SHARE
COPY LINK
COUNTER-TERRORISM LAWS

JIHADISTS

France seizes passports of would-be jihadists

Several French citizens have had their passports confiscated after allegedly planning to travel to Syria to fight jihad. It's the first time the measure has been used and the government says dozens more French nationals will soon have their documents seized.

France seizes passports of would-be jihadists
French jihadists appear here in a video calling on followers to attack their home country. Photo: AFP

The right to remove passports was introduced as part of a raft of new counter-terrorism laws in November aimed at curbing the number of French citizens leaving to join jihadist groups in the Middle East.

A security source said the six French were "imminently" about to travel to Syria. 

Their passports and identity cards have been confiscated for six months, after which the order can be renewed.

"There will be more," said Prime Minister Manuel Valls when asked about the case on Monday.

Some 1,400 people living in France have either joined the jihadist cause in  Syria and Iraq or are planning to do so, Valls said last month.

France's Interior Minister Bernard Cazeneuve said another 40 individuals will also have their passports confiscated in the coming weeks.

"There are currently six administrative bans on leaving the country that have already been signed, and around 40 that are being prepared," Cazeneuve told reporters.

The concern in France about what to do about jihadists leaving and returning to the country has been heightened since the January terror attacks.

According to polls the French public want more repression and would rather see jihadists locked up rather than integrated into society.

The public would presumably be happy with the kind of sentence that saw a jihadist jailed for seven years after only spending 12 days in Syria.

Out on the streets of Paris, many people The Local spoke to also want to see courts get tough on extremists.

“We have to make them suffer,” Rachid, a café manager said.

"Today prisons are like a holiday camp. Inmates should not be able to have any kind of contact with the outside world,” he added.

Pierre Gauthier, aged 51 said: “We have to extend their sentences and establish prison terms without minimum sentences.”

The country’s Justice Minister Christiane Taubira told The Local and other foreign reporters recently that French culture demands that “those who cross the line are punished. Full stop.”

JIHADISTS

French families sue government over children of jihadists stuck in Syria

The families of several children and wives of French jihadist fighters in Syria have filed lawsuits against France's top diplomat over his refusal to let them come to France.

French families sue government over children of jihadists stuck in Syria
Two detained French women who fled the Islamic State group's last pocket in Syria sit with their children . AFP

The suits, filed in July and September, accuse Foreign Minister Jean-Yves Le Drian of “failing to provide aid” to people in “danger” at camps operated by Kurdish-led Syrian Democratic Forces in northeastern Syria.

The complaints were filed with the Court of Justice of the Republic (CJR), which hears cases over alleged misconduct by former or serving ministers.

It is the latest legal challenge to France's longstanding opposition to allowing the children and wives of suspected jihadists in Syria or Iraq to return home.
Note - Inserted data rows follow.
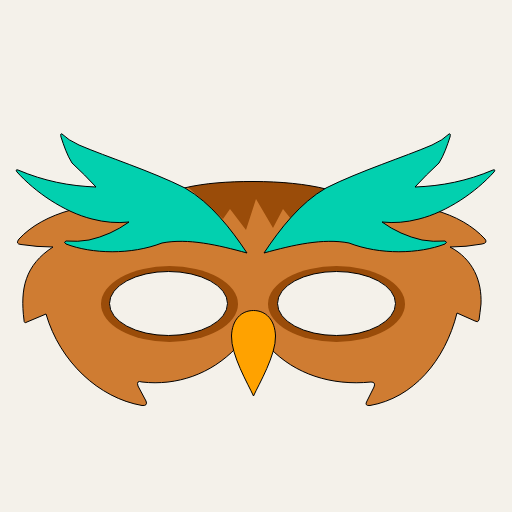
<!DOCTYPE html>
<html lang="en">
<head>
<meta charset="utf-8">
<title>Owl mask</title>
<style>
:root {
  --paper: #f4f1ea;
  --feather: #cf7c32;
  --crown: #9a4c09;
  --brow: #02d0af;
  --beak: #ffa200;
  --ink: #000;
}
html, body { margin: 0; height: 100%; overflow: hidden; background: var(--paper); }
.mask { display: block; width: 512px; height: 512px; }
.outlined { stroke: var(--ink); stroke-width: 1; stroke-linejoin: round; }
.face { fill: var(--feather); }
.crown, .eye-ring { fill: var(--crown); }
.eye-hole { fill: var(--paper); }
.brow { fill: var(--brow); }
.beak { fill: var(--beak); }
.face-line { fill: none; }
</style>
</head>
<body>
<svg class="mask" viewBox="0 0 512 512" role="img" aria-label="Brown owl mask with turquoise brows and an orange beak">
  <defs>
    <path id="face-shape" d="M253 181.500C281 181.500 306 184 326 189C370 192 405 199 434 210C456 216 473 226 485 239Q488 243 482 244Q466 247 450 247C473 259 482 281 481 304Q480 313 479 320Q478 323 475 321L457 313C445 361 413 398 370 405.500Q364 406 367 401L374 387Q376 382 371 382C331 386 295 374 270 348L236 348C211 374 177 386 142 382Q136 380 138 386L146 401Q148 406 142 405.500C99 398 60 362 46 314L27 322Q24 324 24 320C20 289 25 265 53 247Q37 247 21 244.500Q15 244 19 239C31 226 49 216 71 210C102 198 145 189 184 188C205 183 228 181.500 253 181.500Z"/>
    <clipPath id="face-clip"><use href="#face-shape"/></clipPath>
    <path id="brow-shape" d="M247 253C231 229 211 203 185 188C151 171 107 157 79 145Q68 140 62 134Q60 133 61 137C64 146 67 155 72 163Q85 175 96 187C69 186 44 181 18 170Q15 169 17 172C35 192 64 212 92 219Q111 224 129 222Q111 235 89 240Q78 242 66 241Q63 242 66 244C92 254 131 255 162 243C188 238 218 245 247 253Z"/>
  </defs>

  <use class="face" href="#face-shape"/>
  <path class="crown" clip-path="url(#face-clip)" d="M180 180H330V192L291 219L283 209L273 228L256 199L246 230L230 209L223 219Z"/>
  <use class="face-line outlined" href="#face-shape"/>

  <g id="eyes">
    <ellipse class="eye-ring" cx="169.500" cy="304" rx="68.500" ry="38"/>
    <ellipse class="eye-ring" cx="336.500" cy="304" rx="68.500" ry="38"/>
    <ellipse class="eye-hole outlined" cx="168.500" cy="303.500" rx="59" ry="32"/>
    <ellipse class="eye-hole outlined" cx="336.500" cy="303.500" rx="59" ry="32"/>
  </g>

  <g id="brows">
    <use class="brow outlined" href="#brow-shape"/>
    <use class="brow outlined" href="#brow-shape" transform="matrix(-1 0 0 1 511 0)"/>
  </g>

  <path class="beak outlined" d="M253.500 396C248 384 231 355 231.500 336C232 320 241 310.500 253.500 310.500C266 310.500 275 320 275.500 336C276 355 259 384 253.500 396Z"/>
</svg>
</body>
</html>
The government, which says it considers requests on a case-by-case basis only, has brought back just 17 children since March, many of them orphans.

Critics say the policy exposes innocent victims of the war, many of whom have suffered serious trauma during the fighting and coalition bombardments, to long-term psychological risks.

“The policy of 'case by case' keeps more than 200 children and their mothers exposed to inhumane and degrading treatment, and at risk of death,” the lawyers said

They note that Kurdish officials are also pressing European governments to repatriate citizens who went to fight for the Islamic State group in Syria, as well as their family members.

“It's a political choice not to save these children and mothers being held arbitrarily,” one of the lawyers, Marie Dose, told AFP.

Asked about the lawsuit, a foreign ministry spokeswoman said in a statement that France remained “fully mobilised so that each situation is handled with the children's interests in mind.”

“Our priority is to ensure the return of the most vulnerable orphan or isolated children,” she added.

A similar lawsuit was filed against France last May at the European Court of Human Rights, by the grandparents of two children stranded with their French jihadist mother in Syria.

The boy and girl, who were born in Syria, are among an estimated 500 children of French citizens who joined the Islamic State's so-called “caliphate” before the jihadists' last Syrian redoubt was overrun in March.

SHOW COMMENTS